Sinan Işık, an Alevi citizen from İzmir, applied to the ECtHR in 2005, alleging that his inability to get his religious belief registered on his ID card was in violation of the European Convention on Human Rights.
Mr. Işık, had tried to replace the word “Islam” on his ID card with “Alevi,” and his request had been refused by the domestic court, which acted upon the negative opinion of the Directorate of Religious Affairs. The Directorate of Religious Affairs commented that “Alevis” are just a sub-group in Islam and that there is nothing wrong in their ID cards.
The ECtHR did not focus on whether “Alevi” could be written on ID cards, but it found the very entry of religion on these cards contrary to freedom of religion and choice, since this obliged citizens to declare their beliefs to state officials and whenever they have to show their ID to authorities. This judgment by the ECtHR was delivered on Feb. 2 of this year. As far as I know, there has been no preparation by the government to change the ID cards to meet the requirements of this case.
Under current practice, either you can leave this religious entry empty or get it registered as one of the “recognized” religions. They are Islam, Christianity, Judaism, Buddhism, Hinduism and Zoroastrianism. You cannot be registered as Jehovah’s Witness, Baha’i, atheist or agnostic, since they are not recognized officially as religions or beliefs.
In Turkey, you have to show or deliver a copy of your ID in order to do many things, including, but not limited to voting in elections, getting married, withdrawing money from banks, enlisting for military service, enrolling at school, at police checkpoints and so forth. So, practically, on every occasion you use your ID, you declare your religious beliefs to others.
In a secular country, religious beliefs cannot be the business of the state or state officials. Turkey is already late in executing the judgment of the ECtHR, and the file is before the Council of Europe’s Committee of Ministers, which considered the Işık case in September 2010 and decided to resume the execution of this judgment at the latest in its March 2011 meeting. This means, in practical terms, the Committee of Ministers has given Turkey time to make the necessary changes in ID cards until this date.
Very recently, the president of Religious Affairs, Mr. Bardakoğlu himself, declared that they also wish to get this entry removed from ID cards.
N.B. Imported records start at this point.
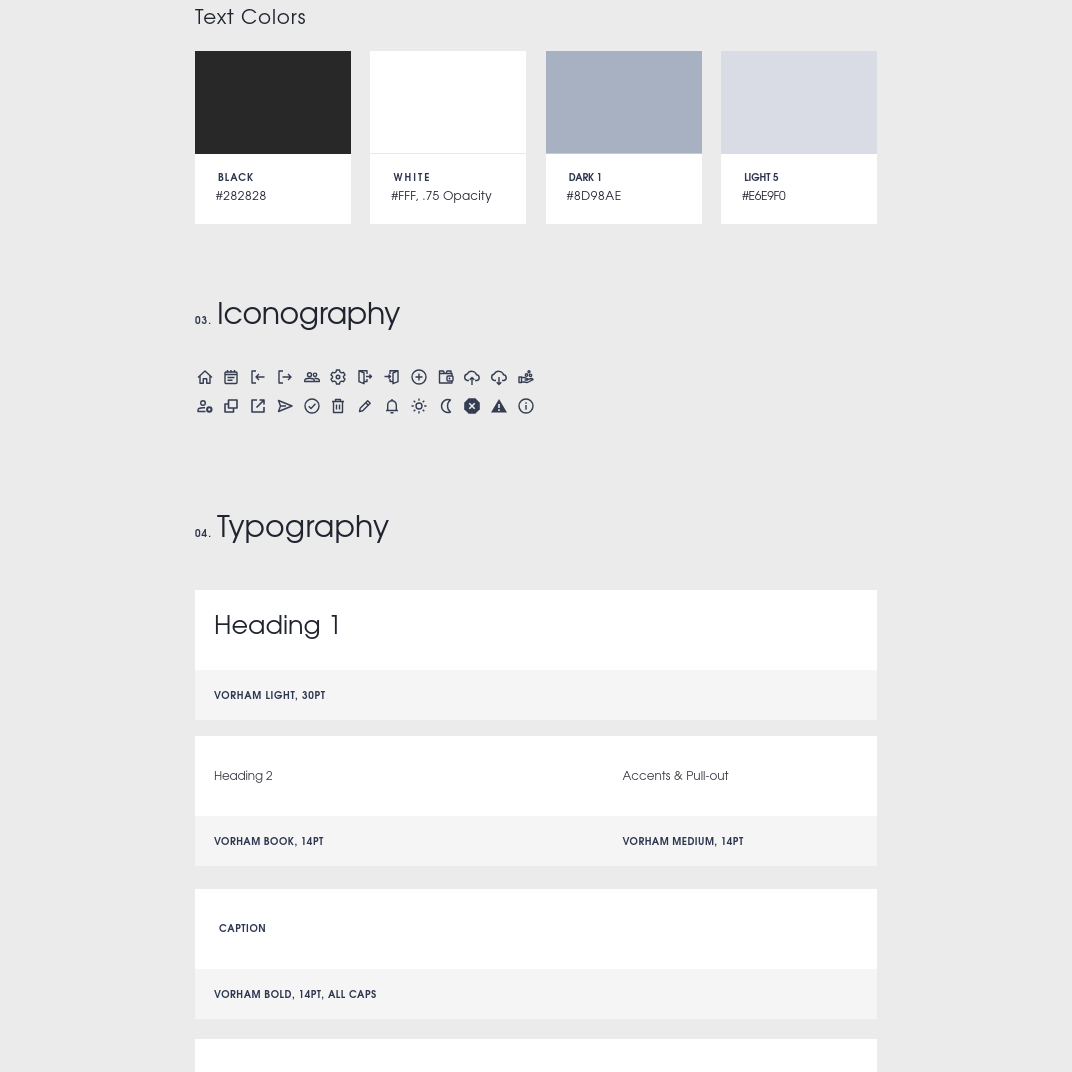
<!DOCTYPE html>
<html lang="en">
<head>
<meta charset="utf-8">
<title>Style Guide</title>
<style>
:root {
  --page: #ebebeb;
  --panel: #ffffff;
  --panel-foot: #f5f5f5;
  --ink: #20242e;
  --navy: #2e3650;
  --icon: #353d52;
  --text-black: #282828;
  --text-dark: #a8b1c2;
  --text-light: #d9dce4;
}
* { box-sizing: border-box; margin: 0; padding: 0; }
html, body { width: 1072px; height: 1072px; overflow: hidden; }
body { background: var(--page); color: var(--ink); font-family: "TeX Gyre Adventor", sans-serif; }
main { width: 1072px; height: 1072px; padding: 0 195px; overflow: hidden; white-space: nowrap; }

.subheading { height: 38px; line-height: 38px; margin-bottom: 12.5px; font-size: 20px; font-weight: 400; letter-spacing: .8px; }
.swatches { display: grid; grid-template-columns: repeat(4, 156px); gap: 19.4px; height: 173.5px; list-style: none; }
.swatch { display: flex; flex-direction: column; background: var(--panel); }
.chip { height: 103.5px; border-bottom: 1px solid var(--edge); background: var(--chip); }
.black { --chip: var(--text-black); --edge: var(--text-black); }
.white { --chip: var(--panel); --edge: #e6e8ec; }
.dark { --chip: var(--text-dark); --edge: #c3cad6; }
.light { --chip: var(--text-light); --edge: var(--text-light); }
.swatch-info { padding: 16px 0 0 21px; }
.swatch-name { height: 18px; line-height: 18px; padding-left: 2px; font-size: 10px; font-weight: 700; color: var(--navy); }
.swatch-value { height: 18px; line-height: 18px; font-size: 12px; }
.black .swatch-name { letter-spacing: .9px; }
.black .swatch-value { letter-spacing: .6px; }
.white .swatch-name { letter-spacing: 2px; }
.white .swatch-value { letter-spacing: .2px; }
.dark .swatch-name { letter-spacing: -.2px; }
.dark .swatch-value { letter-spacing: .6px; }
.light .swatch-name { letter-spacing: -.1px; }
.light .swatch-value { letter-spacing: -.3px; }

.section-title { display: flex; align-items: baseline; height: 40px; line-height: 40px; font-size: 30px; font-weight: 400; }
.section-number { flex: 0 0 22px; line-height: 12px; font-size: 10px; font-weight: 700; letter-spacing: 1px; color: var(--navy); }
.iconography { margin-top: 72px; letter-spacing: -.4px; }
.typography { margin-top: 94px; letter-spacing: .1px; }

.icons { display: grid; grid-template-columns: repeat(13, 26.8px); grid-auto-rows: 18px; row-gap: 11px; margin-top: 32px; padding-left: .5px; }
.icons svg { width: 18px; height: 18px; fill: none; stroke: var(--icon); stroke-width: 1.4; stroke-linejoin: round; }
.icons .solid { fill: var(--icon); stroke: none; }
.icons .knockout { stroke: var(--page); stroke-width: 1.6; }

.specimen { background: var(--panel); }
.specimen.first { margin-top: 41px; }
.specimen.second { margin-top: 16px; }
.specimen.third { margin-top: 23px; }
.specimen.next { margin-top: 20px; height: 40px; }
.sample, .spec { display: grid; grid-template-columns: 408.5px 1fr; align-items: center; padding-left: 19px; }
.sample { height: 80px; }
.spec { height: 50px; padding-top: 3px; background: var(--panel-foot); font-size: 10px; font-weight: 700; letter-spacing: .65px; color: var(--navy); }
.second .spec { letter-spacing: .43px; }
.third .spec { letter-spacing: .5px; }
.heading-one { padding-bottom: 6px; font-size: 25.5px; line-height: 34px; font-weight: 400; }
.heading-two { font-size: 12px; font-weight: 400; letter-spacing: -.2px; color: #3a3d45; }
.accent { font-size: 12px; color: #3a3d45; }
.caption { padding-left: 5px; font-size: 10px; font-weight: 700; letter-spacing: .55px; color: var(--navy); }
</style>
</head>
<body>
<main>
  <section>
    <h2 class="subheading">Text Colors</h2>
    <ul class="swatches">
      <li class="swatch black"><div class="chip"></div><div class="swatch-info"><p class="swatch-name">BLACK</p><p class="swatch-value">#282828</p></div></li>
      <li class="swatch white"><div class="chip"></div><div class="swatch-info"><p class="swatch-name">WHITE</p><p class="swatch-value">#FFF, .75 Opacity</p></div></li>
      <li class="swatch dark"><div class="chip"></div><div class="swatch-info"><p class="swatch-name">DARK 1</p><p class="swatch-value">#8D98AE</p></div></li>
      <li class="swatch light"><div class="chip"></div><div class="swatch-info"><p class="swatch-name">LIGHT 5</p><p class="swatch-value">#E6E9F0</p></div></li>
    </ul>
  </section>

  <section>
    <h1 class="section-title iconography"><span class="section-number">03.</span>Iconography</h1>
    <div class="icons">
      <svg viewBox="0 0 18 18" role="img" aria-label="Home"><path d="M2 9.5L9 3l7 6.5M4 8v7.3h3.3v-4.6h3.4v4.6H14V8"/></svg>
      <svg viewBox="0 0 18 18" role="img" aria-label="Calendar"><rect x="3" y="4" width="12" height="11.5" rx="1"/><path d="M3 6.5h12M5.5 2v2.500M9 2v2.500M12.500 2v2.500M5.500 9.500h7M5.500 12.300h5"/></svg>
      <svg viewBox="0 0 18 18" role="img" aria-label="Sign in"><path d="M7 3H3v12h4M15.500 9H7M10 6L7 9l3 3"/></svg>
      <svg viewBox="0 0 18 18" role="img" aria-label="Sign out"><path d="M7 3H3v12h4M6.500 9H15M12 6l3 3-3 3"/></svg>
      <svg viewBox="0 0 18 18" role="img" aria-label="Group"><circle cx="6.500" cy="6.800" r="2"/><circle cx="12" cy="6.800" r="1.700"/><path d="M1.700 13.500v-1c0-1.500 2.500-2.200 4.800-2.200s4.800.700 4.800 2.200v1zM11.500 10.300c2.500 0 4.800.800 4.800 2.200v1h-5"/></svg>
      <svg viewBox="0 0 18 18" role="img" aria-label="Settings"><path d="M7.500 2h3l.500 2 1.500.900 2-.600L16 6.900l-1.500 1.400v1.400L16 11.100l-1.500 2.600-2-.600-1.500.900-.500 2h-3L7 14l-1.500-.900-2 .600L2 11.100l1.500-1.400V8.300L2 6.900l1.500-2.600 2 .600L7 4z"/><circle cx="9" cy="9" r="1.800"/></svg>
      <svg viewBox="0 0 18 18" role="img" aria-label="Exit door"><path d="M11 6V2.700H3v11l5 2V5L3 2.700M8 13.500h3V11M10 8.500h5.500M13.500 6.500l2 2-2 2"/></svg>
      <svg viewBox="0 0 18 18" role="img" aria-label="Enter door"><path d="M7 6V2.700h8v11l-5 2V5l5-2.300M10 13.500H7V11M1.500 8.500H7.500M5.500 6.500l2 2-2 2"/></svg>
      <svg viewBox="0 0 18 18" role="img" aria-label="Add"><circle cx="9" cy="9" r="7"/><path d="M9 5.500v7M5.500 9h7"/></svg>
      <svg viewBox="0 0 18 18" role="img" aria-label="Wallet"><path d="M15 8V5.500H2.500V15H15v-2M2.500 5.500V3h4l1 2.500M9 5.500L10 3h4v2.500"/><rect x="10" y="8" width="6" height="5" rx="1"/><circle class="solid" cx="12.500" cy="10.500" r="1"/></svg>
      <svg viewBox="0 0 18 18" role="img" aria-label="Upload"><path d="M6 12.500H4.500A3.300 3.300 0 0 1 4.300 6 5 5 0 0 1 13.500 6.800a2.900 2.900 0 0 1 .500 5.700h-2M9 17V9.500M6.700 11.800L9 9.500l2.300 2.300"/></svg>
      <svg viewBox="0 0 18 18" role="img" aria-label="Download"><path d="M6 12.500H4.500A3.300 3.300 0 0 1 4.300 6 5 5 0 0 1 13.500 6.800a2.900 2.900 0 0 1 .500 5.700h-2M9 9v7.500M6.700 14.200L9 16.500l2.300-2.300"/></svg>
      <svg viewBox="0 0 18 18" role="img" aria-label="Payment"><path d="M2 9h2.500v5.500H2zM4.500 9.500h3l3 1.300v1.200H7.500M10.500 11.500l4-1c1 0 1.500.500 1.500 1.200L10.500 14.500l-6-.700"/><circle cx="9.500" cy="7" r="1.200"/><circle cx="13.500" cy="7.300" r="1.200"/><circle cx="12" cy="3.700" r="1"/></svg>

      <svg viewBox="0 0 18 18" role="img" aria-label="Manage user"><circle cx="7" cy="6" r="2.300"/><path d="M9.500 14.500H2v-1.200c0-1.700 2.500-2.500 5-2.500h2"/><circle cx="13.300" cy="12.500" r="2.200" stroke-width="2"/></svg>
      <svg viewBox="0 0 18 18" role="img" aria-label="Copy"><path d="M6.500 3H15v8H6.500zM6.500 7H3v8h8.500v-4" stroke-width="1.600"/></svg>
      <svg viewBox="0 0 18 18" role="img" aria-label="Open in new window"><path d="M8 3H3v12h12v-5M10.500 3H15v4.500M15 3L7.500 10.500" stroke-width="1.600"/></svg>
      <svg viewBox="0 0 18 18" role="img" aria-label="Send"><path d="M2.500 3.500L16 9 2.500 14.500 4.500 9zM4.500 9H10"/></svg>
      <svg viewBox="0 0 18 18" role="img" aria-label="Done"><circle cx="9" cy="9" r="7"/><path d="M5.700 9.200L8 11.500l4.500-4.700"/></svg>
      <svg viewBox="0 0 18 18" role="img" aria-label="Delete"><path d="M3 4.500h12M6.500 4.500v-2h5v2M4.500 4.500v11h9v-11M7.500 7.500v5M10.500 7.500v5"/></svg>
      <svg viewBox="0 0 18 18" role="img" aria-label="Edit"><path d="M3.500 14.500l.700-3.200 7.500-7.500 2.500 2.500-7.500 7.500zM9.800 5.700l2.500 2.500"/></svg>
      <svg viewBox="0 0 18 18" role="img" aria-label="Notifications"><path d="M3 13.500h12M4.700 13.500V8a4.300 4.300 0 0 1 8.600 0v5.500M9 2v1.700M7.500 15.800h3"/></svg>
      <svg viewBox="0 0 18 18" role="img" aria-label="Light mode"><circle cx="9" cy="9" r="3"/><path d="M9 1.500v2.300M9 14.200v2.300M1.500 9h2.300M14.200 9h2.300M3.700 3.700l1.600 1.600M12.700 12.700l1.600 1.600M14.300 3.700l-1.600 1.600M5.300 12.700l-1.600 1.600"/></svg>
      <svg viewBox="0 0 18 18" role="img" aria-label="Dark mode"><path d="M13.500 3A6.500 6.500 0 1 0 13.500 15 7.500 7.500 0 0 1 13.500 3z"/></svg>
      <svg viewBox="0 0 18 18" role="img" aria-label="Error"><polygon class="solid" points="5.700,1.200 12.300,1.200 16.800,5.700 16.800,12.300 12.300,16.800 5.700,16.800 1.200,12.300 1.200,5.700"/><path class="knockout" d="M6.300 6.300l5.400 5.400M11.700 6.300l-5.400 5.400"/></svg>
      <svg viewBox="0 0 18 18" role="img" aria-label="Warning"><path class="solid" d="M9 2l8 13.500H1z"/><path class="knockout" d="M9 7v4M9 12.300v1.600"/></svg>
      <svg viewBox="0 0 18 18" role="img" aria-label="Information"><circle cx="9" cy="9" r="7"/><path d="M9 8v4.700M9 5.200v1.500"/></svg>
    </div>
  </section>

  <section>
    <h1 class="section-title typography"><span class="section-number">04.</span>Typography</h1>
    <article class="specimen first">
      <div class="sample"><h2 class="heading-one">Heading 1</h2></div>
      <div class="spec"><p>VORHAM LIGHT, 30PT</p></div>
    </article>
    <article class="specimen second">
      <div class="sample"><h3 class="heading-two">Heading 2</h3><p class="accent">Accents &amp; Pull-out</p></div>
      <div class="spec"><p>VORHAM BOOK, 14PT</p><p>VORHAM MEDIUM, 14PT</p></div>
    </article>
    <article class="specimen third">
      <div class="sample"><p class="caption">CAPTION</p></div>
      <div class="spec"><p>VORHAM BOLD, 14PT, ALL CAPS</p></div>
    </article>
    <article class="specimen next"></article>
  </section>
</main>
</body>
</html>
Who, then, is preventing this government from taking this simple step and removing this entry from ID cards?
Not only this judgment of the ECtHR, but also another one, on compulsory religious lessons, in which the ECtHR declared that the content of these lessons is contrary to freedom of religion, is also waiting to be implemented and once again, we do not see any preparation on the part of the government to comply with the decision.
As I repeatedly stated in this column before, freedoms cannot be separated, and the government cannot pretend to be defending freedom of religion, while they even do not take very simple steps to honor the findings of an international court, which basically force it to be more tolerant and to give their citizens more freedom of religion.
We all should be watching the implementation of these rulings.